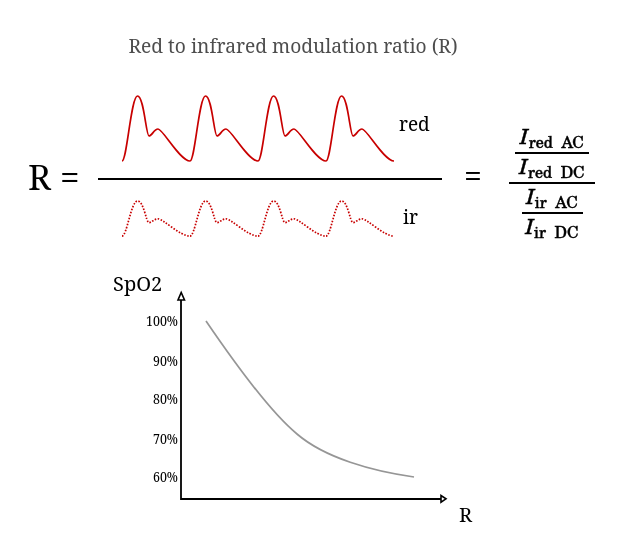
<!DOCTYPE html>
<html lang="en">
<head>
<meta charset="utf-8">
<title>Red to infrared modulation ratio (R)</title>
<style>
:root {
  --paper: #ffffff;
  --ink: #000000;
  --heading: #4d4d4d;
  --pulse: #c80000;
  --curve: #969696;
}
* { box-sizing: border-box; margin: 0; padding: 0; }
body {
  width: 640px; height: 542px; overflow: hidden;
  background: var(--paper); color: var(--ink);
  font-family: "Noto Serif", serif;
}
svg { display: block; }
h1 {
  height: 85px; padding: 33px 54px 0 0;
  font-size: 19.2px; font-weight: 400; line-height: 26px;
  text-align: center; color: var(--heading);
}

/* Equation */
.equation {
  display: grid; grid-template-columns: 70px 344px 67px 86px;
  height: 165px; padding-left: 28px; white-space: nowrap;
}
.left-side { padding-top: 68px; font-size: 35px; line-height: 48px; }
.equals { padding: 69px 5px 0 0; font-size: 32px; line-height: 44px; text-align: center; }
.signal { display: flex; font-size: 19px; line-height: 26px; }
.signal.red { height: 95px; border-bottom: 2px solid var(--ink); }
.signal.red span { padding-top: 26px; }
.signal.ir span { padding: 24px 0 0 3px; }
.wave { fill: none; stroke: var(--pulse); stroke-width: 1.7; }
.dotted { stroke-dasharray: 1.6 1.5; }

/* Compound fraction */
.fraction {
  display: flex; flex-direction: column; align-items: center;
  padding-top: 39px;
  font-family: "TeX Gyre Schola", serif; font-size: 16px; line-height: 0;
  word-spacing: 4px; -webkit-text-stroke: 0.4px var(--ink);
}
.term { height: 30px; text-align: center; border-bottom: 2px solid var(--ink); }
.term::before { content: ""; display: inline-block; height: 24px; }
.term i { font-size: 21px; line-height: 0; vertical-align: 4px; }
.term sub { font-size: 16px; line-height: 0; vertical-align: baseline; }
.red-ac { width: 74px; }
.red-dc { width: 86px; }
.ir-ac { width: 61px; }
.ir-dc { width: 61px; border: 0; }

/* Calibration chart */
.axis { fill: none; stroke: var(--ink); stroke-width: 1.8; }
.arrow { fill: var(--paper); stroke: var(--ink); stroke-width: 1.6; }
.calibration { fill: none; stroke: var(--curve); stroke-width: 1.7; }
.axis-name { font-size: 20px; }
.ticks { font-size: 14px; text-anchor: end; }
</style>
</head>
<body>
<h1>Red to infrared modulation ratio (R)</h1>

<section class="equation">
  <div class="left-side">R =</div>

  <div class="ratio">
    <div class="signal red">
      <svg width="301" height="93" viewBox="98 85 301 93" role="img" aria-label="Red pulse waveform">
        <defs>
          <path id="pulse" vector-effect="non-scaling-stroke" d="M0 65C5 65 9 0 15.5 0C22 0 24 40 27 40C30 40 32 33 36 33C41 33 58 65 68 65"/>
        </defs>
        <g class="wave" transform="translate(122 96)">
          <use href="#pulse"/>
          <use href="#pulse" x="68"/>
          <use href="#pulse" x="136"/>
          <use href="#pulse" x="204"/>
        </g>
      </svg>
      <span>red</span>
    </div>
    <div class="signal ir">
      <svg width="302" height="70" viewBox="98 180 302 70" role="img" aria-label="Infrared pulse waveform">
        <g class="wave dotted" transform="translate(122 201) scale(1 .54)">
          <use href="#pulse"/>
          <use href="#pulse" x="68"/>
          <use href="#pulse" x="136"/>
          <use href="#pulse" x="204"/>
        </g>
      </svg>
      <span>ir</span>
    </div>
  </div>

  <div class="equals">=</div>

  <div class="fraction">
    <div class="term red-ac"><i>I</i><sub>red AC</sub></div>
    <div class="term red-dc"><i>I</i><sub>red DC</sub></div>
    <div class="term ir-ac"><i>I</i><sub>ir AC</sub></div>
    <div class="term ir-dc"><i>I</i><sub>ir DC</sub></div>
  </div>
</section>

<section class="chart">
  <svg width="640" height="292" viewBox="0 250 640 292" role="img" aria-label="SpO2 falling from 100% to 60% as R rises">
    <path class="axis" d="M181 300V499H441"/>
    <polygon class="arrow" points="178,300 184.5,300 181.2,292.5"/>
    <polygon class="arrow" points="441,495.5 441,502.2 446,498.8"/>
    <path class="calibration" d="M206 321C236 365 270 412 297 434C325 458 372 471 414 477"/>
    <g class="axis-name">
      <text x="113" y="291">SpO2</text>
      <text x="459" y="522">R</text>
    </g>
    <g class="ticks">
      <text x="178" y="326" textLength="32" lengthAdjust="spacingAndGlyphs">100%</text>
      <text x="178" y="366" textLength="25" lengthAdjust="spacingAndGlyphs">90%</text>
      <text x="178" y="404" textLength="25" lengthAdjust="spacingAndGlyphs">80%</text>
      <text x="178" y="444" textLength="25" lengthAdjust="spacingAndGlyphs">70%</text>
      <text x="178" y="482" textLength="25" lengthAdjust="spacingAndGlyphs">60%</text>
    </g>
  </svg>
</section>
</body>
</html>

- **PROBLEM**
Repeat exactly the lines above from the one with "border-box; margin: 0;" up to and including the one with "height: 85px; padding: 33px 54px 0 0;". No other line belongs in the reply.

- **REPLY**
* { box-sizing: border-box; margin: 0; padding: 0; }
body {
  width: 640px; height: 542px; overflow: hidden;
  background: var(--paper); color: var(--ink);
  font-family: "Noto Serif", serif;
}
svg { display: block; }
h1 {
  height: 85px; padding: 33px 54px 0 0;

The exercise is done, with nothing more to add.